As leader of the FIAC, Puig´s priority was to improve the international projection of Spanish cycling. He scheduled language courses for Spanish technicians to enter in the international arbitration and promoted people he trusted in all spheres of world cycling. In August 1981 he was elected president of the FIAC, surpassing the British voting Eileen Gray. “For the first time in the history of cycling, one Spanish in an important international a charge”.
The presidency of the FIAC automatically made Puig vicepresident of the UCI, but a succession of events prevented to retain both of his positions for too long. That same year, the ICU president, Adriano Rodoni, who had that charge for 23 years, resigned because of his poor health. Louis Perfetta was expected to succeed, but the Swiss leader died that summer.
Some days after, Luis Puig prepared his candidacy for president of the UCI. His opponent was the Luxembourg Josy Esch, president of the IFTF, whom he defeated in the second round of voting, after a draw of fourteen votes in the first round. “For the first time Spain leads 164 countries, and there is a Spanish sitting at the UCI´s headquarters “. Puig became, at the age of 66, the highest authority of the world cycling and the second Spanish to chair an international federation after Carmelo Belda, who had led the Valencian Pilota.

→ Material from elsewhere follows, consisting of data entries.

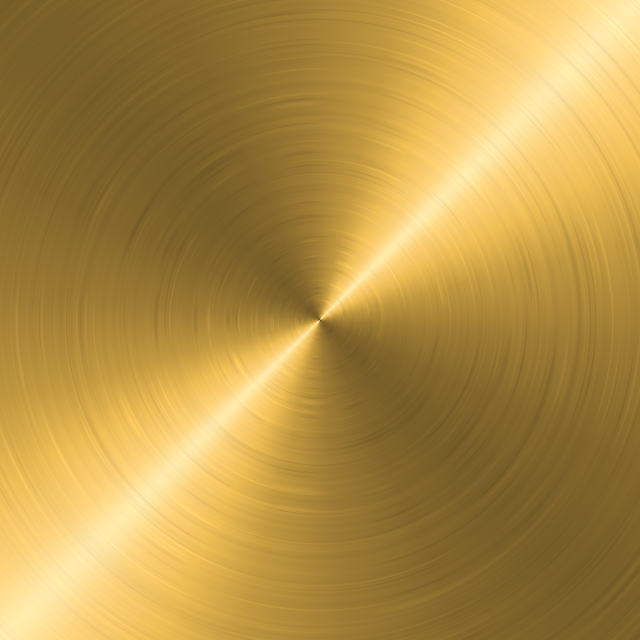
Give the GLSL for this texture, as a Shadertoy shader.

```glsl
// Circular brushed gold: a conical sheen with a bright diagonal streak and
// dark opposite sectors, coloured by a ramp over the angle from the streak.
// Fine concentric grooves come from layered polar value noise.

#define STREAK_ANGLE 0.785398
#define GROOVE_DEPTH 0.17
#define GROOVE_SHIFT 1.6
#define BASE_FREQ 42.0
#define OCTAVES 4
#define ARC_CELLS 9.0
#define SCRATCH_FREQ 260.0
#define SCRATCH_DEPTH 0.07

const float PI = 3.14159265;

float hash(vec2 p) {
    vec3 q = fract(vec3(p.xyx) * 0.1031);
    q += dot(q, q.yzx + 33.33);
    return fract((q.x + q.y) * q.z);
}

// Value noise over radius (x) and angle in turns (y), seamless in angle
float polarNoise(float radius, float turn, float cells) {
    vec2 p = vec2(radius, turn * cells);
    vec2 i = floor(p);
    vec2 f = p - i;
    f = f * f * (3.0 - 2.0 * f);
    float y0 = mod(i.y, cells);
    float y1 = mod(i.y + 1.0, cells);
    float a = mix(hash(vec2(i.x, y0)), hash(vec2(i.x + 1.0, y0)), f.x);
    float b = mix(hash(vec2(i.x, y1)), hash(vec2(i.x + 1.0, y1)), f.x);
    return mix(a, b, f.y);
}

// Signed groove height; octaves fade out once finer than a pixel
float grooves(float r, float turn, float pixel) {
    float sum = 0.0;
    float freq = BASE_FREQ;
    float amp = 0.20;
    for (int k = 0; k < OCTAVES; k++) {
        float seed = float(k) * 57.0;
        float fullRing = hash(vec2(floor(r * freq) + seed, 3.0));
        float nextRing = hash(vec2(floor(r * freq) + seed + 1.0, 3.0));
        float ring = mix(fullRing, nextRing, smoothstep(0.0, 1.0, fract(r * freq)));
        float arc = polarNoise(r * freq + seed + 200.0, turn, ARC_CELLS);
        float visible = 1.0 - smoothstep(0.6, 1.6, freq * pixel);
        sum += amp * visible * (mix(ring, arc, 0.45) - 0.5);
        freq *= 2.05;
        amp *= 1.2;
    }
    return sum;
}

// Gold colour by angle in degrees from the streak
vec3 goldRamp(float d) {
    vec3 c = mix(vec3(1.00, 0.92, 0.68), vec3(0.99, 0.82, 0.47), smoothstep(-1.0, 8.5, d));
    c = mix(c, vec3(0.93, 0.74, 0.33), clamp((d - 7.0) / 11.0, 0.0, 1.0));
    c = mix(c, vec3(0.76, 0.60, 0.25), clamp((d - 18.0) / 13.0, 0.0, 1.0));
    c = mix(c, vec3(0.62, 0.485, 0.205), clamp((d - 31.0) / 18.0, 0.0, 1.0));
    c = mix(c, vec3(0.51, 0.40, 0.168), clamp((d - 49.0) / 21.0, 0.0, 1.0));
    return mix(c, vec3(0.47, 0.37, 0.155), smoothstep(68.0, 90.0, d));
}

void mainImage(out vec4 fragColor, in vec2 fragCoord) {
    float side = min(iResolution.x, iResolution.y);
    float pixel = 1.0 / side;
    vec2 p = (fragCoord - 0.5 * iResolution.xy) / side;
    float r = length(p);
    float turn = atan(p.y, p.x + 1e-6) / (2.0 * PI) + 0.5;

    // Folded angle: 0 on the streak, 90 across it
    vec2 axis = vec2(cos(STREAK_ANGLE), sin(STREAK_ANGLE));
    float along = abs(dot(p, axis));
    float across = abs(dot(p, vec2(-axis.y, axis.x)));
    float degreesOff = degrees(atan(across, along + 1e-6));

    // Grooves nudge the reflected angle and the brightness
    float groove = grooves(r, turn, pixel);
    vec3 color = goldRamp(max(degreesOff + groove * GROOVE_SHIFT, 0.0));
    float midtone = mix(0.55, 1.0, smoothstep(2.0, 25.0, degreesOff));
    color *= 1.0 + GROOVE_DEPTH * midtone * groove;

    // Sparse bright and dark scratches along arcs
    float scratch = polarNoise(r * SCRATCH_FREQ + 900.0, turn, ARC_CELLS + 4.0);
    float scratchFade = 1.0 - smoothstep(0.7, 1.6, SCRATCH_FREQ * pixel);
    float marks = smoothstep(0.76, 0.98, scratch) - smoothstep(0.24, 0.02, scratch);
    color *= 1.0 + SCRATCH_DEPTH * midtone * scratchFade * marks;

    // Soft dark pinpoint at the hub
    color *= mix(0.75, 1.0, smoothstep(0.0, 0.004, r));
    fragColor = vec4(clamp(color, 0.0, 1.0), 1.0);
}
```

Puig chaired the UCI from 1981 until his death in 1990 and was reelected in 1985 and 1989. He strengthened the collaboration between the IFTF and the FIAC and promoted open tours, where bikers of both generations could be registered, inaugurating therefore a new era in world cycling. When he accepted the charge, King Juan Carlos I received him and said: “Just a tip, your responsibility is the country’s image.”Four years later, after the first reelection, Puig sent a telegram to the king: “I have fulfilled.”